This isn’t exactly breaking news since it happened some time last night (and had been rumoured since June 23), but Mike Komisarek is done in Toronto after being the first of the Toronto Maple Leafs’ compliance buy-outs. He had been playing the second half of the season with the Toronto Marlies after requesting to be sent down just so he could get some playing time.
Komisarek was that rare combination of a bad player tagged to a bad contract. He was due to make $3.5M this season, but will now have to settle with making $1.155-million over each of the next two years. His $4.5-million cap hit is erased from the books, but Komisarek is still paid out two-thirds of his contract over twice the remaining years.
The buy-out itself is just as disappointing as the player, actually. While I can say that there is no known universe that features Komisarek on a Leafs Stanley Cup-winning team, ultimately the a number of really poor decisions has totalled up the cap space saved by this buy-out. With better decision-making in the past, the Leafs could have saved this buy-out for next season and perhaps grabbed a good piece from the Philadelphia Flyers or Pittsburgh Penguins, two teams that are committing lots of money to lots of players.

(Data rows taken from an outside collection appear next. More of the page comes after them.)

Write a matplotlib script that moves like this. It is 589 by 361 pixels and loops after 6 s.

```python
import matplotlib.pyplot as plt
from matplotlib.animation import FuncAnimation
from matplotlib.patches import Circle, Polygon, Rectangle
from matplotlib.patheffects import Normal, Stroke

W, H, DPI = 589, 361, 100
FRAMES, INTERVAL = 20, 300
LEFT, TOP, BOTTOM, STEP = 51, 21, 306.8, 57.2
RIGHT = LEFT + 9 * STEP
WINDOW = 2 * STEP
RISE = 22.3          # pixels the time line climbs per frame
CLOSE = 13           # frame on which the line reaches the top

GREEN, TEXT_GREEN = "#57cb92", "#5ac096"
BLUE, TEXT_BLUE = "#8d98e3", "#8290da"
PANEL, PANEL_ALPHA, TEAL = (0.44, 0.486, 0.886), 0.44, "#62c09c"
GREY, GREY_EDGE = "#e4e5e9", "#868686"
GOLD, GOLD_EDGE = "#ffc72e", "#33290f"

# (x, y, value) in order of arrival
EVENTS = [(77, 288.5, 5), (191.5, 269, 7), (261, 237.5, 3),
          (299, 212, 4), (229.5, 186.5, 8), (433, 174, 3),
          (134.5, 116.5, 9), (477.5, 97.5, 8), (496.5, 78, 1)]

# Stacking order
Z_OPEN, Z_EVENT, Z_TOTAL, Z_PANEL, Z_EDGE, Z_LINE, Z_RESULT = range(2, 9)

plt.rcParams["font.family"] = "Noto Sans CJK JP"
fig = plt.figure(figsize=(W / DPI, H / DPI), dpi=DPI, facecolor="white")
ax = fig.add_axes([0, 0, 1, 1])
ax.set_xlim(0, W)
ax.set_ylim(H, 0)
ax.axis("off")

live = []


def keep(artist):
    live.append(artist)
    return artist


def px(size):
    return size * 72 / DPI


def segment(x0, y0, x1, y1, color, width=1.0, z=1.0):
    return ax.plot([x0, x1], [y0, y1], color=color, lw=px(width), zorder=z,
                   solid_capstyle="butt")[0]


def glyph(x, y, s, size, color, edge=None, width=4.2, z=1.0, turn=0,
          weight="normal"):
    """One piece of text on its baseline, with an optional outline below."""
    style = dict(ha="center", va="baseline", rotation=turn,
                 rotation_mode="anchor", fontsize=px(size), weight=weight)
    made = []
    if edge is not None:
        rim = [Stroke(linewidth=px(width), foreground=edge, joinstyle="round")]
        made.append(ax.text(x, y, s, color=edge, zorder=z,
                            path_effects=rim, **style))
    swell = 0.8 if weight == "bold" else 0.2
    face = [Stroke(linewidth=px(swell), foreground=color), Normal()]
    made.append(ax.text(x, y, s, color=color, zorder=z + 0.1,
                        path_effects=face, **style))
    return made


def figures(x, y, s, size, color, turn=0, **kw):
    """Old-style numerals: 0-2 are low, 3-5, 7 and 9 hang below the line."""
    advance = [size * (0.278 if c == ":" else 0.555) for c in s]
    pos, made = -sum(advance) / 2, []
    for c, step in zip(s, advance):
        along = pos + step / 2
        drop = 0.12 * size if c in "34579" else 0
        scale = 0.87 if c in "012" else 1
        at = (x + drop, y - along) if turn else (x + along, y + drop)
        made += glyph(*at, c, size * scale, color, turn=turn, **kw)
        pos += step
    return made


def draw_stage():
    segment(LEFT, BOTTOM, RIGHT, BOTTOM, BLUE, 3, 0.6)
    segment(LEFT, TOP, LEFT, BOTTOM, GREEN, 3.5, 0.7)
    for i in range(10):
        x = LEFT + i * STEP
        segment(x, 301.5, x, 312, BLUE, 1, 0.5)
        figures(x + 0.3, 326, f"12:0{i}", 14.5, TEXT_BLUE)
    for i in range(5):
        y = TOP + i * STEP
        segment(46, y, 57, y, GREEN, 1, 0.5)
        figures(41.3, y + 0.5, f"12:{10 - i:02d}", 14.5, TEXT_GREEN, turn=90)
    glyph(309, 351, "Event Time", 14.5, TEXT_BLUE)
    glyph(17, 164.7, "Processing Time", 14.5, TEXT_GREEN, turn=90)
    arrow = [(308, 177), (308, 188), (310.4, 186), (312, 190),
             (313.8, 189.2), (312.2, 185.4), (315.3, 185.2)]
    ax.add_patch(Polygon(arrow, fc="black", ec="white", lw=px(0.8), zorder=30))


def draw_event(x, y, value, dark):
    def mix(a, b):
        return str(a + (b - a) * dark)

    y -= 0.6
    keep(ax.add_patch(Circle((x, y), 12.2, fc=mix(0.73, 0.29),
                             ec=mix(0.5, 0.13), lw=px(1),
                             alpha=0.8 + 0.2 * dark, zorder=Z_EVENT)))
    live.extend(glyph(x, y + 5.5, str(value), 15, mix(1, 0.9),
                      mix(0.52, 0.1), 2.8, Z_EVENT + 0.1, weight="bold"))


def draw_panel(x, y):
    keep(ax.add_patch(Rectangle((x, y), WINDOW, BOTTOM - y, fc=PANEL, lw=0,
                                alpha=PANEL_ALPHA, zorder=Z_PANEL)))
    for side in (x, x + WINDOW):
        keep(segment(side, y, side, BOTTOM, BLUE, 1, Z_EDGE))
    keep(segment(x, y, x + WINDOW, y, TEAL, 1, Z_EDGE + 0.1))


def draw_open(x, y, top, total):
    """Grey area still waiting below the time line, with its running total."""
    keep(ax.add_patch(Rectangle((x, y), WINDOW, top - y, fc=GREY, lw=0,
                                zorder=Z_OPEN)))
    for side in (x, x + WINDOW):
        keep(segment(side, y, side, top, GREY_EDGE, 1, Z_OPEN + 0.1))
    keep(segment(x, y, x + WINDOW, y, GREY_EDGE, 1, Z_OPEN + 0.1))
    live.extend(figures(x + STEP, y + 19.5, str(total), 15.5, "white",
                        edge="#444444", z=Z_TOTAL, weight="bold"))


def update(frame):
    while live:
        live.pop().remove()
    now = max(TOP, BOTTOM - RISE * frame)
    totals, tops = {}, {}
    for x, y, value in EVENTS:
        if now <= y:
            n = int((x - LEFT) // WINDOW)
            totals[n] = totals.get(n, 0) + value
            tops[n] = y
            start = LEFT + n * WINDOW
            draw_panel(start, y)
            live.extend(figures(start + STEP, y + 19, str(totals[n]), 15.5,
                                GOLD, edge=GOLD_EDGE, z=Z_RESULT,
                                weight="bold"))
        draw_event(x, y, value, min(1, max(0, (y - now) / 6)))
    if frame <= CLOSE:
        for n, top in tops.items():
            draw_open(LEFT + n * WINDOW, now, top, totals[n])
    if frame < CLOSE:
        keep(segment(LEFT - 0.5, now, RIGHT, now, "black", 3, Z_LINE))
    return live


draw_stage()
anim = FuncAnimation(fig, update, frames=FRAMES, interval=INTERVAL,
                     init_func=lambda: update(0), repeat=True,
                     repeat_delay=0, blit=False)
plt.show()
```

Pension Plan Puppets has a post up that links to their past write-up on the day the Leafs signed Komisarek, where it was anticipated as a lousy signing, but Chemmy notes “was somehow worse than our expectations”. There’s always an impulse to blame a player that is well-paid and not producing, but why blame the Komisareks and Jeff FIngers of the world for signing outrageous sums of money when their management teams didn’t do due diligence?
It happens when teams overvalue certain traits and undervalue others. For the first portion of his time in Toronto, Brian Burke wanted the Leafs defensive corps to get big and mean. He acquired Komisarek, Dion Phaneuf, Garnet Exelby and François Beauchemin. Towards the end, he became a little more focused on getting defencemen that had some skating ability like Jake Gardiner, Cody Franson, and eventually drafting Morgan Rielly in the first round. Perhaps that’s a coincidence, but Komisarek’s spot on the roster served as a reminder for what happens when you give players with limited offensive ability long contracts.
That doesn’t mean “fire everybody in management”. Teams change, managers change, they adapt, they grow, and they learn from their mistakes. I think if Burke is ever a general manager in the NHL again, he won’t make another mistake like the Komisarek one, and despite his public defence of the contract when Komisarek failed to live up to expectations, he never seemed to take it too personally that Komisarek spent 16 games in the press box during Burke’s final two years in Toronto as a healthy scratch.
From a cap management perspective, the Leafs better have plans for this $4.5-million it opens without getting into the same problem. From a cap management perspective, there was an argument to be made that perhaps an additional amnesty buyout was more valuable to the Leafs to be exchanged for perhaps a good, young player next summer. Komisarek had just one year left on his deal, and his hit was managable, but it became less so after the addition of $2-million worth of mistakes by Dave Nonis.
In addition to the final year of cap hits on buyouts to Colby Armstrong and Darcy Tucker worth $1-million each, the Leafs are spending nearly $2-million on salaries to players that are no longer with the team (Matt Frattin, Ben Scrivens), Colton Orr, and whatever they pay Frazer McLaren. With the addition of tiny mistakes, the Leafs lose what will potentially be a valuable buy-out next summer, and while Komisarek remains a popular whipping boy, he is harmless when he is sitting on the bench of the Toronto Marlies.
According to CapGeek, the Maple Leafs have a little over $19-million in cap space, although there are still payouts to come to Jonathan Bernier, Carl Gunnarsson, Cody Franson, Nazem Kadri, Joe Colborne, and possibly Mark Fraser. As Mirtle notes, if the RFA signings come in a reasonable price, the Leafs would still have about $7-million in cap space to use on two wingers and a right-handed defenceman.
The second would have to come via trade, as the UFA pool for defencemen is very dry. What scares me is that with both cap space and the need for a winger, the Leafs will be in the running for David Clarkson, and while I don’t think that Clarkson is a bad player, I also don’t think he is a player worth comitting long term to, when he is essentially just a local Nik Kulemin, a player who is younger, cheaper, and probably better.